» Problem to solve
Give the number of lines in the records below that include "clumpField", and nothing more.

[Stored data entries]
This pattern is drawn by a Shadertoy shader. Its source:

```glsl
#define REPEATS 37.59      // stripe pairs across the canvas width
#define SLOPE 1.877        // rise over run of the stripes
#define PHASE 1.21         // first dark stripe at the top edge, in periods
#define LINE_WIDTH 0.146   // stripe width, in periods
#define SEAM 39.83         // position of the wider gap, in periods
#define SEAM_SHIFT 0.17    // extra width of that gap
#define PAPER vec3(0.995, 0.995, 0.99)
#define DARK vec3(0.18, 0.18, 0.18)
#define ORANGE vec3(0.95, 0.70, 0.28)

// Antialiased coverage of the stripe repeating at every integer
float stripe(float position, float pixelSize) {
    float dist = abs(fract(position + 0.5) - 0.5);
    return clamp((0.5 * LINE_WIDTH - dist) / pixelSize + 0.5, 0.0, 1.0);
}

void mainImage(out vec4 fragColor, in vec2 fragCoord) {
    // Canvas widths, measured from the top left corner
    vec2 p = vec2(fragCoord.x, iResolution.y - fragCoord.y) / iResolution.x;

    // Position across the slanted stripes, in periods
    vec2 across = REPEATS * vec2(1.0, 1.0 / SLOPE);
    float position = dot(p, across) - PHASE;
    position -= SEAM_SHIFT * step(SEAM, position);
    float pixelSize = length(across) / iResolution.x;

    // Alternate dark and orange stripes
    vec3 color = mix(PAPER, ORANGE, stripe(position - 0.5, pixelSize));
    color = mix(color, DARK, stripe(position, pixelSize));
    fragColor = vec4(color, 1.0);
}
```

--

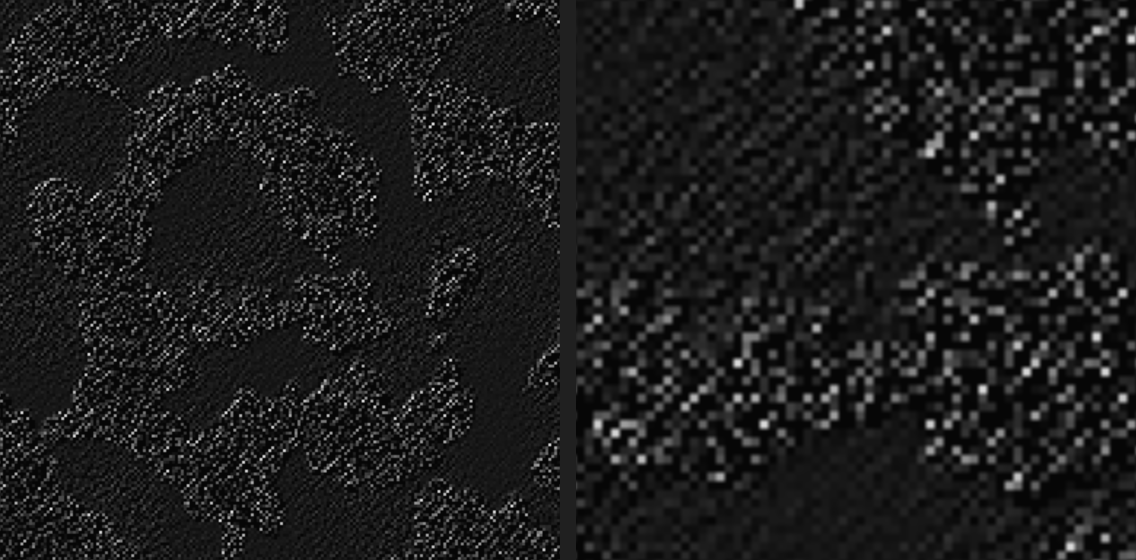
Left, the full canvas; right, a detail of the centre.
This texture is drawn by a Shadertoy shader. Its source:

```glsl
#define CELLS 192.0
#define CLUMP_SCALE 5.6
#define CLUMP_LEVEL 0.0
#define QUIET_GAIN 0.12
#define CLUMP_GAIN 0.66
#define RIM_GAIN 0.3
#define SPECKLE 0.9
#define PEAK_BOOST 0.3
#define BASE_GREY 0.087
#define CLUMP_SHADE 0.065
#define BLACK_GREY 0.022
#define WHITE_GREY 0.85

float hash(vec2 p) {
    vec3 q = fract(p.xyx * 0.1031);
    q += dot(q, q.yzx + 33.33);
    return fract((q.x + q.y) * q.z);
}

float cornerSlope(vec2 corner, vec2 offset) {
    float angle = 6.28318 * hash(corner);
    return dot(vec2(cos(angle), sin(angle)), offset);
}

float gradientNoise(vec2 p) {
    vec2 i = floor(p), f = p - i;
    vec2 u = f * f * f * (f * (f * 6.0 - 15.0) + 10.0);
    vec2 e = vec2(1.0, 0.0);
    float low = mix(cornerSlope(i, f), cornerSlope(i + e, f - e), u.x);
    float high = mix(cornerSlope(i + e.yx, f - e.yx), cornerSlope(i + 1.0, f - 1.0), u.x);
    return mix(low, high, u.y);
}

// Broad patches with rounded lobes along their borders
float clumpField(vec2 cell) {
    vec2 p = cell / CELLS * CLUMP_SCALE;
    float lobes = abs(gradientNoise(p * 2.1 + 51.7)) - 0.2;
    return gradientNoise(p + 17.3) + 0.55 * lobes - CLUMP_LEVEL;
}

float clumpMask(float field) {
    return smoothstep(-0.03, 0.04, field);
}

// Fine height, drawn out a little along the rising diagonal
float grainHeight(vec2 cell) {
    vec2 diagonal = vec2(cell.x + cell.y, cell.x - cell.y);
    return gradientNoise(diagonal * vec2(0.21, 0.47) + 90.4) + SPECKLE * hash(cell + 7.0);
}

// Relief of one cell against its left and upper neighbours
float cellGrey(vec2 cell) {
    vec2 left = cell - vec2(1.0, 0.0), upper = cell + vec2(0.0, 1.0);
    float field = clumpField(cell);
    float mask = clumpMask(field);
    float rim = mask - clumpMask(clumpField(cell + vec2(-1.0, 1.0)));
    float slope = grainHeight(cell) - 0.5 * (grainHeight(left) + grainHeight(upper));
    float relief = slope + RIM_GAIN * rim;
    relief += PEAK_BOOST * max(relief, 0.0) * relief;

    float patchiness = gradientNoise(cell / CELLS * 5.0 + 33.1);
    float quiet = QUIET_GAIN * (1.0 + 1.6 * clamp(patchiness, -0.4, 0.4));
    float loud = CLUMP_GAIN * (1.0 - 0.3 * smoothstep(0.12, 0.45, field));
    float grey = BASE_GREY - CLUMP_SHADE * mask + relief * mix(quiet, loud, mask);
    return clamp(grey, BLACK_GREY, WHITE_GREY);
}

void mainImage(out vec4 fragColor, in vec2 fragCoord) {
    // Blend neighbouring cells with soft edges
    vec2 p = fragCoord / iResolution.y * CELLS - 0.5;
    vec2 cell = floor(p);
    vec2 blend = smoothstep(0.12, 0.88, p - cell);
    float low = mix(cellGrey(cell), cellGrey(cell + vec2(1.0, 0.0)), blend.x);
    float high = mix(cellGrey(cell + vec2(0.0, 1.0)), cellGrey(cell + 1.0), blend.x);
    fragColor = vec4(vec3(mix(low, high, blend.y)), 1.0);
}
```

» Solution below
3